The buying of actual gold, as opposed to futures or options tied to the price of gold, has been a particularly popular trend among Tea Party supporters and others who are fearful of Obama's economic policies, gold industry members such as Heller and Piret said. Conservative/libertarian commentators, such as Fox News Channel's Glenn Beck, routinely tout precious metal on the air as being a safe, shrewd investment in an environment in which the financial system -- and paper money backed by the rest of the world's faith in the U.S. government's credit -- is viewed as increasingly fragile.
The recently revealed investigation by California authorities into consumer complaints against Goldline International, which has used Beck as a pitchman, and Superior Gold Group (which has not) has put a spotlight on what one liberal leaning politician, Rep. Anthony Weiner, D-N.Y., calls the "unholy alliance" between gold coin sellers, such as Goldline, and conservative talk personalities, such as Beck.
Beck, who through his spokesman, Matt Hiltzik, declined to comment for this story, and Goldline marketers portray gold coins as a better alternative to owning bullion in the event that the U.S. government ever decides, as it did under FDR in 1933, to make it illegal for private citizens to own physical gold. At that time, the U.S. dollar was still pegged to the price of gold; the gold standard was abandoned during the Nixon administration.
Rep. Daniel Lungren, R-Calif., has introduced legislation to repeal the section of the health care bill that would trigger the new tax reporting requirement because he says it's a burden on small businesses.

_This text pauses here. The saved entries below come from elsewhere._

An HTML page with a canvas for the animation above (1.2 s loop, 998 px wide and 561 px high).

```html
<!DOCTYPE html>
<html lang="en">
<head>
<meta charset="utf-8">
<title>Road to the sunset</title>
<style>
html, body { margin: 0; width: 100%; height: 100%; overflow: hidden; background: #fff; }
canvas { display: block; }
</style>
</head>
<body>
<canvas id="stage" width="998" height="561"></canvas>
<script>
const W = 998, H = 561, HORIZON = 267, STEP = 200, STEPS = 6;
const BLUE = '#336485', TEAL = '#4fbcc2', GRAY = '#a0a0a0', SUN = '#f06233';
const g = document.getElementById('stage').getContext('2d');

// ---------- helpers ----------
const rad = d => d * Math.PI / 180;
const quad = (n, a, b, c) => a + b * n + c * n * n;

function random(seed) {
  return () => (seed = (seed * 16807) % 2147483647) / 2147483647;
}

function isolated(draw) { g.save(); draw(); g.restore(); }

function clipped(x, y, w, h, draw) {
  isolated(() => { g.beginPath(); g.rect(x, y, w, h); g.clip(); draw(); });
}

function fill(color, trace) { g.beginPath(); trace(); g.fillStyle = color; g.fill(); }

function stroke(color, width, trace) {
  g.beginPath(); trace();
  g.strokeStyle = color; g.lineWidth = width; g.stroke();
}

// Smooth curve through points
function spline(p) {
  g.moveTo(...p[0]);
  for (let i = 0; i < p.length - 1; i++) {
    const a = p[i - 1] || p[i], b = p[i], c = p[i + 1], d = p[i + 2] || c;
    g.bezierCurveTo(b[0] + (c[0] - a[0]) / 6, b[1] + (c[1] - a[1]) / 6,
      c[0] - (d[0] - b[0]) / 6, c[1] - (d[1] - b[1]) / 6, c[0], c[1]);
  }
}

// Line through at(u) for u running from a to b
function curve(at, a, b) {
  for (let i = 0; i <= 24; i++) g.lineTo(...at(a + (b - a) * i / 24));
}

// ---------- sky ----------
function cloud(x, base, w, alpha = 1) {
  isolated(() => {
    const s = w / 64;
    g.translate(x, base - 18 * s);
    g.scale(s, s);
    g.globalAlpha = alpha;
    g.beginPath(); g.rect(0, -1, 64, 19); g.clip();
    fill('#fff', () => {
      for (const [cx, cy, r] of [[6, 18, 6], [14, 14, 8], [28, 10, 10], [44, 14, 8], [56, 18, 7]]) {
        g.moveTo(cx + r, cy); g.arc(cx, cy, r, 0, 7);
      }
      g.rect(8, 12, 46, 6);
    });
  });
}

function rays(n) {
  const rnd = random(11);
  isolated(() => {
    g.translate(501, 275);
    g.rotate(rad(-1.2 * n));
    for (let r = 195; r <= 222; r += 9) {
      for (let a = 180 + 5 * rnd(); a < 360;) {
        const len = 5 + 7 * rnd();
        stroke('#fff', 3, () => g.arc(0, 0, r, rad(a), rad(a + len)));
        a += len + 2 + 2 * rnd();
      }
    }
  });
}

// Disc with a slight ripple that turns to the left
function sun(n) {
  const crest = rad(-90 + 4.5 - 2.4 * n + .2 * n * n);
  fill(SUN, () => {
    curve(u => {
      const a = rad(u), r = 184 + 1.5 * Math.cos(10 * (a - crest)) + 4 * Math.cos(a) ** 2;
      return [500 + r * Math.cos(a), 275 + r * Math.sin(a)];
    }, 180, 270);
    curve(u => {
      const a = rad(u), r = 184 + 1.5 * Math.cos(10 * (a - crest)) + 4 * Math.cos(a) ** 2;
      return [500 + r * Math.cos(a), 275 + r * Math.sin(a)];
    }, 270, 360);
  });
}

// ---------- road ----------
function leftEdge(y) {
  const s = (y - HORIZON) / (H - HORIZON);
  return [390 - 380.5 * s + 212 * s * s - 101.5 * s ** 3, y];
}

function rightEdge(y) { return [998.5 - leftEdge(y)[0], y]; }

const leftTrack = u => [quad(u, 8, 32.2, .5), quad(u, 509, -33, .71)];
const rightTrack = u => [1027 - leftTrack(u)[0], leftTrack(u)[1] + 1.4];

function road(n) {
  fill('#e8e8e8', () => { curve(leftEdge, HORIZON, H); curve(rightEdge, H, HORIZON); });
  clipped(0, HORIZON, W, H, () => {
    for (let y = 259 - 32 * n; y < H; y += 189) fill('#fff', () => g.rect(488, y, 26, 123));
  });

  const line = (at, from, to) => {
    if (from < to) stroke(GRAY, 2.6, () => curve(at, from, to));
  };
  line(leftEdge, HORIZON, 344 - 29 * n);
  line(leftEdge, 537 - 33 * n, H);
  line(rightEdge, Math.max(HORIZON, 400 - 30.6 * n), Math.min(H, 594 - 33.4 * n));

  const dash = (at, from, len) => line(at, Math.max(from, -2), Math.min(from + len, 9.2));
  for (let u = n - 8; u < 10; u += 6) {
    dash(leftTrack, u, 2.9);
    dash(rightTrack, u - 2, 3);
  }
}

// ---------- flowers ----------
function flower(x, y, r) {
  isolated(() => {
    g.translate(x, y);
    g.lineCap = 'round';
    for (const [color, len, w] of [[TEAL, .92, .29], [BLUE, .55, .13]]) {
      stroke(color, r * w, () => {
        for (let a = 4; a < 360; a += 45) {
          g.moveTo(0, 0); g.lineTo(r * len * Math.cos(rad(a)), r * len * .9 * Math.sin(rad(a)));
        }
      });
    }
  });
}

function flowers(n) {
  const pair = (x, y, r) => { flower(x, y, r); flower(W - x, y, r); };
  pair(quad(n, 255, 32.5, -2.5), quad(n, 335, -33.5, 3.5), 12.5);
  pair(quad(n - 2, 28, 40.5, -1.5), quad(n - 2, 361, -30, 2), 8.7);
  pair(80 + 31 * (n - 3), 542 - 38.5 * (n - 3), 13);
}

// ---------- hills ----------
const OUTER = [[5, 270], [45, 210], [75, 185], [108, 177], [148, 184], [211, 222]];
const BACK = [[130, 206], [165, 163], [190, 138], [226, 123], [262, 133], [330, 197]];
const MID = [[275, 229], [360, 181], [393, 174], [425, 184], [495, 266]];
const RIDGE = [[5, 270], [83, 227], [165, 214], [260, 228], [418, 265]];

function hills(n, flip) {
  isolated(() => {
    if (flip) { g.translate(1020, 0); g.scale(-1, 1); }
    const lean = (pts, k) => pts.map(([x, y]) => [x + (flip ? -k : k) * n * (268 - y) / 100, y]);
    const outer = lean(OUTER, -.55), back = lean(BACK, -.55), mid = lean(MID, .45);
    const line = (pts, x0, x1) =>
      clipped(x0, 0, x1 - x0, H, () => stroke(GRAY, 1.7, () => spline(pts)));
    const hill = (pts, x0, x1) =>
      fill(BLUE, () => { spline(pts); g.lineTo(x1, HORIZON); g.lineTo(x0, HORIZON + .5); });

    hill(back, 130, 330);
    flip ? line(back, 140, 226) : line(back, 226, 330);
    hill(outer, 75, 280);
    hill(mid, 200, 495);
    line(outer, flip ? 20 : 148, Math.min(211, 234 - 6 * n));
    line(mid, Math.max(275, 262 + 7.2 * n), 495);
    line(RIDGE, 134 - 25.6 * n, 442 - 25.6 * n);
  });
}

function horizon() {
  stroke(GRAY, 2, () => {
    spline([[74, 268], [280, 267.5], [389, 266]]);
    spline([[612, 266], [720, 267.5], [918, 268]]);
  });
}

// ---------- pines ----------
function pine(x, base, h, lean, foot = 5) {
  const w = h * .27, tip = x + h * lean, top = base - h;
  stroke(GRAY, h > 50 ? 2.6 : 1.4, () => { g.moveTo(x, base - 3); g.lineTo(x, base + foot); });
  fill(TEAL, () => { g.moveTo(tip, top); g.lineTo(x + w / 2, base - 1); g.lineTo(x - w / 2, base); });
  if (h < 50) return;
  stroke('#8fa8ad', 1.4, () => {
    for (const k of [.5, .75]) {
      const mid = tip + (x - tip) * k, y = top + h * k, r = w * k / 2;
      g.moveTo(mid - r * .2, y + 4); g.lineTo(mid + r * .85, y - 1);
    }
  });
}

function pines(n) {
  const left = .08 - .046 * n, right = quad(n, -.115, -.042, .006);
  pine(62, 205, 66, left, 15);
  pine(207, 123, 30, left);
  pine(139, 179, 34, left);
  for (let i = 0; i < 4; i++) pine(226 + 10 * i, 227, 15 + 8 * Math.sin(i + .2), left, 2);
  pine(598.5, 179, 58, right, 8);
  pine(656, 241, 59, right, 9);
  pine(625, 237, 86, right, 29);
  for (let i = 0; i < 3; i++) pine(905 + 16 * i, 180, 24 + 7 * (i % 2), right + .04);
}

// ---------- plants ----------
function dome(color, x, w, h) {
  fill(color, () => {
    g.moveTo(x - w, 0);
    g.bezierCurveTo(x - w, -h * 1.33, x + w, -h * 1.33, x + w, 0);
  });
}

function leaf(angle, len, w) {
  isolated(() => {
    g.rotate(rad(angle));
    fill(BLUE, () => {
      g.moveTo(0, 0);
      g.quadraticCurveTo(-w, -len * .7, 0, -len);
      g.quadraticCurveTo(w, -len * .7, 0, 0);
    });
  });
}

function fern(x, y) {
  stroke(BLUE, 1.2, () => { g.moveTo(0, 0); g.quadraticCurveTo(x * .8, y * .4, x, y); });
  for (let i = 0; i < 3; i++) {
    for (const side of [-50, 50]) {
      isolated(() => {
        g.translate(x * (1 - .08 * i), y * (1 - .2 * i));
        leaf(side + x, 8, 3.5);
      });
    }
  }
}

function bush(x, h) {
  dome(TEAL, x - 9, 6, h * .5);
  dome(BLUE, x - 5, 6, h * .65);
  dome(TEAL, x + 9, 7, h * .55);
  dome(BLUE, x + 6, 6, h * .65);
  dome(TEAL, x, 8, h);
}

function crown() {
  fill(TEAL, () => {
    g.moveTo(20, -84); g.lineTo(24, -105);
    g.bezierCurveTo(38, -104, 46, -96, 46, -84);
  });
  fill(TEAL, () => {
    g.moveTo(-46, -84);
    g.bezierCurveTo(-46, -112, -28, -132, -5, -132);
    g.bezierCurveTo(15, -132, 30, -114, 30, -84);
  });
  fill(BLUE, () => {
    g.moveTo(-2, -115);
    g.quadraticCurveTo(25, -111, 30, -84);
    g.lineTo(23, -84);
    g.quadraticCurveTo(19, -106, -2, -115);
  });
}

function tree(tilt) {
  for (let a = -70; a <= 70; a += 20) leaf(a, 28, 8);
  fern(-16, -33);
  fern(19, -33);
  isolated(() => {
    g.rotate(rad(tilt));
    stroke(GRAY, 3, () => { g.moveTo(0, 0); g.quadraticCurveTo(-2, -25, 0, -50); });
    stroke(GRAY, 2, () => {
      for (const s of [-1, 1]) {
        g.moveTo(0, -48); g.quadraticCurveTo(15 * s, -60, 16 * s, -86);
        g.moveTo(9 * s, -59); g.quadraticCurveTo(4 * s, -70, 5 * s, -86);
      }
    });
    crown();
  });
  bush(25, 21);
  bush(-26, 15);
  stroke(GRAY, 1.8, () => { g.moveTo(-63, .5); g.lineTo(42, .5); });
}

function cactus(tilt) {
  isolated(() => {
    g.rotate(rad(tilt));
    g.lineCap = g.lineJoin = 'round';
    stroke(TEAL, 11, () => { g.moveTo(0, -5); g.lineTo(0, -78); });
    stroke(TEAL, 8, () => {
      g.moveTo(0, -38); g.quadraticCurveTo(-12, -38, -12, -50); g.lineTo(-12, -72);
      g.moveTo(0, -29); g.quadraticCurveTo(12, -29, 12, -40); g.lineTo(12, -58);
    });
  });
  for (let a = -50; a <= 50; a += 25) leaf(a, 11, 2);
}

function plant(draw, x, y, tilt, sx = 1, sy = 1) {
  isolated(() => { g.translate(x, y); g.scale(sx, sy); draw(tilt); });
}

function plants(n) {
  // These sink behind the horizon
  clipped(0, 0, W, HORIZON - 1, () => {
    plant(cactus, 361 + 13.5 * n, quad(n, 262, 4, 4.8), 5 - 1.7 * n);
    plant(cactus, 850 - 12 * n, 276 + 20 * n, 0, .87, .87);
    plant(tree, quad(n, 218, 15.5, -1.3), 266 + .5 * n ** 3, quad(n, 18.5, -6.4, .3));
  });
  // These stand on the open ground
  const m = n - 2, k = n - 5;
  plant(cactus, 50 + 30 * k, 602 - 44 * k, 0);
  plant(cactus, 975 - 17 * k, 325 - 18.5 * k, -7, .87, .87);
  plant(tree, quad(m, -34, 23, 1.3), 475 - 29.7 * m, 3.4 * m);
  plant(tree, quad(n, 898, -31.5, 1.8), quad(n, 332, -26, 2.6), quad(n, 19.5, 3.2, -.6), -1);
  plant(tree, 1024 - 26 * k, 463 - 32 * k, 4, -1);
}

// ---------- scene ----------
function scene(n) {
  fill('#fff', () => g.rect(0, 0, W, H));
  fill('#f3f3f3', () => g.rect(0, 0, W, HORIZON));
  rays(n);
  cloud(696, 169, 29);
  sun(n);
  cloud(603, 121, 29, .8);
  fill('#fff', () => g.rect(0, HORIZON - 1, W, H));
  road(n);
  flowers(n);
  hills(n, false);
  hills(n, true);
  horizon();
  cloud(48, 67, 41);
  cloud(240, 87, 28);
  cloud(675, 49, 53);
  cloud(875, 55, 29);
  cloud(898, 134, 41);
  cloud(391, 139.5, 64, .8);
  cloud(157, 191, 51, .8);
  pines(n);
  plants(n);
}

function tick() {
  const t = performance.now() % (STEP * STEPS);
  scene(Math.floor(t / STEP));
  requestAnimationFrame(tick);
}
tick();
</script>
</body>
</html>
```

"Large corporations have whole divisions to handle such transaction paperwork but for a small business, which doesn't have the manpower, this is yet another brick on their back," Lungren said in a statement e-mailed to ABCNews.com. "Everyone agrees that small businesses are job creators and the engine which drives the American economy. I am dumfounded that this Administration is doing all it can to make it more difficult for businesses to succeed rather than doing all it can to help them grow."
The ICTA's Piret says identity theft is another concern because criminals may set up shops specifically to extract personal information that would accompany the filing out of a 1099.
The office of the National Taxpayer Advocate, a citizen's ombudsman within the IRS, issued a report June 30 that said the new rule "may present significant administrative challenges to taxpayers and the IRS."